-- Extracted material --
<<<<

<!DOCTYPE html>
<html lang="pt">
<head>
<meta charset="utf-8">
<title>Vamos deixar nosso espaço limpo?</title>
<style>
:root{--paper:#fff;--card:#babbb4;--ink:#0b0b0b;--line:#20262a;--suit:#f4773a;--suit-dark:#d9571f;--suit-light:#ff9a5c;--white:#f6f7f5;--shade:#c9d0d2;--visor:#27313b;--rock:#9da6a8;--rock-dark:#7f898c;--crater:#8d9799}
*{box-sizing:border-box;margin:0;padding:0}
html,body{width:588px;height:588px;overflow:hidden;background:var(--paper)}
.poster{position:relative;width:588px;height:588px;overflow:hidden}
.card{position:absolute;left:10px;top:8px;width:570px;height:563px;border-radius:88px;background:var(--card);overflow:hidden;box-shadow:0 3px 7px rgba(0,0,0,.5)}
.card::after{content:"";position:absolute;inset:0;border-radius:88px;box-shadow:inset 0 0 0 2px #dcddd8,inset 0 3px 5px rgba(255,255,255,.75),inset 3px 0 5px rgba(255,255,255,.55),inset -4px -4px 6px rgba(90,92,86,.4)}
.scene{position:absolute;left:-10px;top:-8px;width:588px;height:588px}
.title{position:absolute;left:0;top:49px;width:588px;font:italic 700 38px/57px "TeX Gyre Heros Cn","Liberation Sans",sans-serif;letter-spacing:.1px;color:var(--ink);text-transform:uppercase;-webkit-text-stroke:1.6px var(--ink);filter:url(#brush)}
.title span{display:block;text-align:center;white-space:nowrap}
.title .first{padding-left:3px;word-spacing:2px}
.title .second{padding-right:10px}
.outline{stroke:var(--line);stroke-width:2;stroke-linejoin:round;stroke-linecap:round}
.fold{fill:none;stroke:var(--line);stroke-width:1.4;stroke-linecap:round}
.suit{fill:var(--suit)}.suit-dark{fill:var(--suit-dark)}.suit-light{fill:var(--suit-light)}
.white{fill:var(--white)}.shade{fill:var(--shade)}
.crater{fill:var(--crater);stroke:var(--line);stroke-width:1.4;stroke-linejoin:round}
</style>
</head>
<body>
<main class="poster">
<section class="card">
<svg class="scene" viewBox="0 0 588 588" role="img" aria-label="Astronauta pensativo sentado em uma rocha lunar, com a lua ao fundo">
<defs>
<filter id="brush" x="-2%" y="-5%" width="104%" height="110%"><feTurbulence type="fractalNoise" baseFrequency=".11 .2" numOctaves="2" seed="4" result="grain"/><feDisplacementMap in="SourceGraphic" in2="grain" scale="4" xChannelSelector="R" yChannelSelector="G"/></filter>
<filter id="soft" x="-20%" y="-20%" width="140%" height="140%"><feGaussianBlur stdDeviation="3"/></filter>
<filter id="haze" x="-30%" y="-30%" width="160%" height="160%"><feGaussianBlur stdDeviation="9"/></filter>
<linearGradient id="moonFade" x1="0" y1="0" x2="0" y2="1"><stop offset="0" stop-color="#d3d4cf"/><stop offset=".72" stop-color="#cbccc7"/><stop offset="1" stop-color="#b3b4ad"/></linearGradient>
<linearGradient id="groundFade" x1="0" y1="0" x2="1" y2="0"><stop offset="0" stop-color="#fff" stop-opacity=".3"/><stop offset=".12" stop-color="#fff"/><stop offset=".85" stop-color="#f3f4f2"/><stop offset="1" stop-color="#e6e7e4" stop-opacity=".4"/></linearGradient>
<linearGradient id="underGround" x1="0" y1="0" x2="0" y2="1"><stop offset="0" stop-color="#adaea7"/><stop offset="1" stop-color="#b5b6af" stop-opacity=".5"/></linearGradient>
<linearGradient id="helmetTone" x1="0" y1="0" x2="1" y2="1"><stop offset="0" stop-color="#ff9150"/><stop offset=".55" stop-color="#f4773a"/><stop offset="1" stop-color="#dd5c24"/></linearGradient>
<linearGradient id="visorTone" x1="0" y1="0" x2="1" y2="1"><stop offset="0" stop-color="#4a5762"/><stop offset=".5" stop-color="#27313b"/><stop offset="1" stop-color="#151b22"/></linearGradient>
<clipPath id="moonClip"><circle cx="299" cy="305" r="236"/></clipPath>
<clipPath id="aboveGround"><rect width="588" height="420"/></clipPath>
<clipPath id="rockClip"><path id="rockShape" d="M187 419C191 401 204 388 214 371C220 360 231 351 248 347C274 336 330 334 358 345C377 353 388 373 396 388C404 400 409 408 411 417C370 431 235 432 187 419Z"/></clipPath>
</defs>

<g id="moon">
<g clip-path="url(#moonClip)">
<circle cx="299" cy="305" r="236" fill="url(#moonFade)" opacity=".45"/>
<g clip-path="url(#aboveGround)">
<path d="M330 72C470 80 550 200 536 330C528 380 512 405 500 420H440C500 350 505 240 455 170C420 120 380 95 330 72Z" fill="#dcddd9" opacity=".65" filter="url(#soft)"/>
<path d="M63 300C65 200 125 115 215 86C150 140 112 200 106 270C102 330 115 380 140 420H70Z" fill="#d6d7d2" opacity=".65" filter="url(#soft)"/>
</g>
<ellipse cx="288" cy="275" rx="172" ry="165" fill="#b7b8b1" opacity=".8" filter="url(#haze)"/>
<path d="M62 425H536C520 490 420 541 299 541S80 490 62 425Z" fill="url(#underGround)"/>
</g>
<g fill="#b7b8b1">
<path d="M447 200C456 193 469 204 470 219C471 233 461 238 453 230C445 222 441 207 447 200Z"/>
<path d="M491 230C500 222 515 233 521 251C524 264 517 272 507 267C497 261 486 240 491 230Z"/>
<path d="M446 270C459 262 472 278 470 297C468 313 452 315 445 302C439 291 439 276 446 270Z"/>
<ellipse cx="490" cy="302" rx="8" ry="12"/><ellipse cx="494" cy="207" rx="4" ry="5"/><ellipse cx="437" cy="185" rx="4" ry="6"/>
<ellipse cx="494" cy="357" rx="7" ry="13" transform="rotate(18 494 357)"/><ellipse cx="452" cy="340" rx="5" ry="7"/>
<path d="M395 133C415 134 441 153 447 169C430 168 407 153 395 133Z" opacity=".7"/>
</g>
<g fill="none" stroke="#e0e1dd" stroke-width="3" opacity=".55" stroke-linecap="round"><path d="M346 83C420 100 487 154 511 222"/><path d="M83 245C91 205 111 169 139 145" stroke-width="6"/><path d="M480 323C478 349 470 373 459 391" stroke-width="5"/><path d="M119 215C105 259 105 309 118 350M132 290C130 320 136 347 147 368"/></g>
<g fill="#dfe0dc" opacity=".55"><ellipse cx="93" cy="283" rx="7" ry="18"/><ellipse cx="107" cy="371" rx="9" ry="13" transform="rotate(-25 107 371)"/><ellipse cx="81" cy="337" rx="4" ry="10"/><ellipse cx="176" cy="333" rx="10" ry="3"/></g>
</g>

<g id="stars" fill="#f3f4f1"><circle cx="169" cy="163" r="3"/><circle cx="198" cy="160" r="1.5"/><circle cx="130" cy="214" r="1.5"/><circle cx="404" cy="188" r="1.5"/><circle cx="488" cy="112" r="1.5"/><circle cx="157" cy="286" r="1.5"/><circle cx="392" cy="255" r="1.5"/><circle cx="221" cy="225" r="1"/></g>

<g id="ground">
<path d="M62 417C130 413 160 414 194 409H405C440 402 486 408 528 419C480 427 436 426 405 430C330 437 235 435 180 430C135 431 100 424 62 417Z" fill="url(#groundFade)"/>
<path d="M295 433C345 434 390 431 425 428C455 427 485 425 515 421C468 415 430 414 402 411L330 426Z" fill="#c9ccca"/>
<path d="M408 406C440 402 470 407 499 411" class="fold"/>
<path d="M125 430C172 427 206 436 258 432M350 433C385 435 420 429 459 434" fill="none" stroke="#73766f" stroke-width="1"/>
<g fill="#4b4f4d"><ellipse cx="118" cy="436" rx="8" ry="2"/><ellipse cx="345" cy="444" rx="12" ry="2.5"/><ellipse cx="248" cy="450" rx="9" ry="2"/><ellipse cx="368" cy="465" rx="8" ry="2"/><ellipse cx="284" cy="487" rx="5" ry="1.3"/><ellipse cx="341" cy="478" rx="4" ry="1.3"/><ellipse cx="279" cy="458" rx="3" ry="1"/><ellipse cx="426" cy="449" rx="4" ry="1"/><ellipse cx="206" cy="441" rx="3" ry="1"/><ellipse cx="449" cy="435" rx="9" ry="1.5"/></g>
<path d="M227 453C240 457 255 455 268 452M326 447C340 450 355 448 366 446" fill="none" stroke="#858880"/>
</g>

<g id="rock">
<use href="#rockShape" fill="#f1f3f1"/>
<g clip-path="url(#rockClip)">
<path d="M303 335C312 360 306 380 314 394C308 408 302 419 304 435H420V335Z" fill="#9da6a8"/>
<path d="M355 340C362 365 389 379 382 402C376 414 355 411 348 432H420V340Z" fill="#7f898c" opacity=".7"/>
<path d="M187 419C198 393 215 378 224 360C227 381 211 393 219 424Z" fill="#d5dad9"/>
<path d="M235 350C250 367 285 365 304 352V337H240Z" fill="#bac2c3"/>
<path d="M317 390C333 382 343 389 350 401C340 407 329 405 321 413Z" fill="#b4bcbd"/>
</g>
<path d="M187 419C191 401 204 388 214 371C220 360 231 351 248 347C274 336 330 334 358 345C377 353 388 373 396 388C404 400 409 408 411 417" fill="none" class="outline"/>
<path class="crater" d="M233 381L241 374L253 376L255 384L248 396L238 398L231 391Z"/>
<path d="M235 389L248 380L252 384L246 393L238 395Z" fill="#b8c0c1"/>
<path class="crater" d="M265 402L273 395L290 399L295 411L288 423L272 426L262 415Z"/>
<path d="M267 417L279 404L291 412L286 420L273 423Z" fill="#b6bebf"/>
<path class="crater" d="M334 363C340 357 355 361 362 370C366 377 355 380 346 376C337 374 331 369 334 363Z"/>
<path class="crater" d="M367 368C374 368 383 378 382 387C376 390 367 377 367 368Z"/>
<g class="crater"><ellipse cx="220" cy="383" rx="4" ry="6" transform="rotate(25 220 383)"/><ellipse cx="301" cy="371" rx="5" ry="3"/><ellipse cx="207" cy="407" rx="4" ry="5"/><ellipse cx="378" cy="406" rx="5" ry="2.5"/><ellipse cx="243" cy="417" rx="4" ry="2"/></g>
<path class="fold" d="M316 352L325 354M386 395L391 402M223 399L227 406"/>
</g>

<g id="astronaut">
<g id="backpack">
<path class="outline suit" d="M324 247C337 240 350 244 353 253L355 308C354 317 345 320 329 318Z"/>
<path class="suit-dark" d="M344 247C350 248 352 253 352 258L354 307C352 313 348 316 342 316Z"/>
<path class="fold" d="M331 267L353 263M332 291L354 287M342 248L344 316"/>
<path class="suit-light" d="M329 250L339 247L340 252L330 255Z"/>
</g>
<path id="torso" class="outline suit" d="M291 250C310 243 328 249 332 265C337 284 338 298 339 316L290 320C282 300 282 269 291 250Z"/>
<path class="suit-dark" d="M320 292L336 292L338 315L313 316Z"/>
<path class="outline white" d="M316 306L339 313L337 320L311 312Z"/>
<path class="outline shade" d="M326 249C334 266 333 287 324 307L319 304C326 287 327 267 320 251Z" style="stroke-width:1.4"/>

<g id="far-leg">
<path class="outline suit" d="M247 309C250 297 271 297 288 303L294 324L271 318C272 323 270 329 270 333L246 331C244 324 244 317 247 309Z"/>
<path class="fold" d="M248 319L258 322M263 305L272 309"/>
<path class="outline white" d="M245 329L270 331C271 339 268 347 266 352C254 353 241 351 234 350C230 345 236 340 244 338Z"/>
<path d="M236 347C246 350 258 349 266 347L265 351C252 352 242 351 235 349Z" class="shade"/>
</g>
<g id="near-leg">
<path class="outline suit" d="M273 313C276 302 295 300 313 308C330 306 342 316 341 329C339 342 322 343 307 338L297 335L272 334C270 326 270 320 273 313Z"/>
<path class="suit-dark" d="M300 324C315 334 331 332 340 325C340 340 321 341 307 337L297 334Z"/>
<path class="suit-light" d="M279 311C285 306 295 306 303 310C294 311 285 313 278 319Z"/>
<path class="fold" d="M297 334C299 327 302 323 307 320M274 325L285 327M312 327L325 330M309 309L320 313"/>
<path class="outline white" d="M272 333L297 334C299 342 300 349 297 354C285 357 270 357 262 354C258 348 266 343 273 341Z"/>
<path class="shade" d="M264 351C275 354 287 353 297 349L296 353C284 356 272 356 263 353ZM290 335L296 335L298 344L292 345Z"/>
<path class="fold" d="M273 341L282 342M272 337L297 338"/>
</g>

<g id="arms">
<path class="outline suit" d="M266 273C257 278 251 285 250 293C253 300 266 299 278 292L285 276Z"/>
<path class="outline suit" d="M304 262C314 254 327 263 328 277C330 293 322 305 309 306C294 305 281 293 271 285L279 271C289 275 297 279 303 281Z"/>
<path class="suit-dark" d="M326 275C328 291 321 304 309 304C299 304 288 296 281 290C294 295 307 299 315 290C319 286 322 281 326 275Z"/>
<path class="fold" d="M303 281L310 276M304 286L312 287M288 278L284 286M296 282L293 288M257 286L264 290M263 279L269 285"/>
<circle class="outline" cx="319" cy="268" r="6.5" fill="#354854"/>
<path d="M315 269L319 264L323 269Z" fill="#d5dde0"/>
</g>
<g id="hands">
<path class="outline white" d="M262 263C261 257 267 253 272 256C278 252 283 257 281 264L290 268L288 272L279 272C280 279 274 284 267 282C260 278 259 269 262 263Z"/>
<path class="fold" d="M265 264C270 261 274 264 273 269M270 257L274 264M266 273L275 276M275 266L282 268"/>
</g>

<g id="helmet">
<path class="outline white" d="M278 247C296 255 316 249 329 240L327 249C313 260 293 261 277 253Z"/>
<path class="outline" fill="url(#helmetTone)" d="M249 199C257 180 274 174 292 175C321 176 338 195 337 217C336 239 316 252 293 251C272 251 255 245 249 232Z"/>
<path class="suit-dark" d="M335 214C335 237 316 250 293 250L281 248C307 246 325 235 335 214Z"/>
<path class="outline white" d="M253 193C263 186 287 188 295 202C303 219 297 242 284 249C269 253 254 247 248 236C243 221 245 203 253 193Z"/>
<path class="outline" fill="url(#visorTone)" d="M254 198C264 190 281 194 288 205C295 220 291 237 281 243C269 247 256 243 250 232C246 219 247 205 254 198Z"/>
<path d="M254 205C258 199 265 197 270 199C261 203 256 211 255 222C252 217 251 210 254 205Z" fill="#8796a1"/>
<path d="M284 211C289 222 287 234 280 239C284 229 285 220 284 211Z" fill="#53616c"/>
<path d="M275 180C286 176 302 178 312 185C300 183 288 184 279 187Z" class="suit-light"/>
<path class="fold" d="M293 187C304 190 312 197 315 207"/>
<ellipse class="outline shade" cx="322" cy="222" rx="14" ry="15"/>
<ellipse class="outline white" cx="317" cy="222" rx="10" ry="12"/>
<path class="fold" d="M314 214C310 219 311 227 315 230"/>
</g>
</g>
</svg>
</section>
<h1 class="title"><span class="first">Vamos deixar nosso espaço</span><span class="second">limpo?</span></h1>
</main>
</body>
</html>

>>>>

-- Your task --
Everything in the material above from the line that has "340C362 365 389" through the line that has "306L339 313L337 320L311" must be duplicated exactly, with no other lines given.

-- Exercise solution --
<path d="M355 340C362 365 389 379 382 402C376 414 355 411 348 432H420V340Z" fill="#7f898c" opacity=".7"/>
<path d="M187 419C198 393 215 378 224 360C227 381 211 393 219 424Z" fill="#d5dad9"/>
<path d="M235 350C250 367 285 365 304 352V337H240Z" fill="#bac2c3"/>
<path d="M317 390C333 382 343 389 350 401C340 407 329 405 321 413Z" fill="#b4bcbd"/>
</g>
<path d="M187 419C191 401 204 388 214 371C220 360 231 351 248 347C274 336 330 334 358 345C377 353 388 373 396 388C404 400 409 408 411 417" fill="none" class="outline"/>
<path class="crater" d="M233 381L241 374L253 376L255 384L248 396L238 398L231 391Z"/>
<path d="M235 389L248 380L252 384L246 393L238 395Z" fill="#b8c0c1"/>
<path class="crater" d="M265 402L273 395L290 399L295 411L288 423L272 426L262 415Z"/>
<path d="M267 417L279 404L291 412L286 420L273 423Z" fill="#b6bebf"/>
<path class="crater" d="M334 363C340 357 355 361 362 370C366 377 355 380 346 376C337 374 331 369 334 363Z"/>
<path class="crater" d="M367 368C374 368 383 378 382 387C376 390 367 377 367 368Z"/>
<g class="crater"><ellipse cx="220" cy="383" rx="4" ry="6" transform="rotate(25 220 383)"/><ellipse cx="301" cy="371" rx="5" ry="3"/><ellipse cx="207" cy="407" rx="4" ry="5"/><ellipse cx="378" cy="406" rx="5" ry="2.5"/><ellipse cx="243" cy="417" rx="4" ry="2"/></g>
<path class="fold" d="M316 352L325 354M386 395L391 402M223 399L227 406"/>
</g>

<g id="astronaut">
<g id="backpack">
<path class="outline suit" d="M324 247C337 240 350 244 353 253L355 308C354 317 345 320 329 318Z"/>
<path class="suit-dark" d="M344 247C350 248 352 253 352 258L354 307C352 313 348 316 342 316Z"/>
<path class="fold" d="M331 267L353 263M332 291L354 287M342 248L344 316"/>
<path class="suit-light" d="M329 250L339 247L340 252L330 255Z"/>
</g>
<path id="torso" class="outline suit" d="M291 250C310 243 328 249 332 265C337 284 338 298 339 316L290 320C282 300 282 269 291 250Z"/>
<path class="suit-dark" d="M320 292L336 292L338 315L313 316Z"/>
<path class="outline white" d="M316 306L339 313L337 320L311 312Z"/>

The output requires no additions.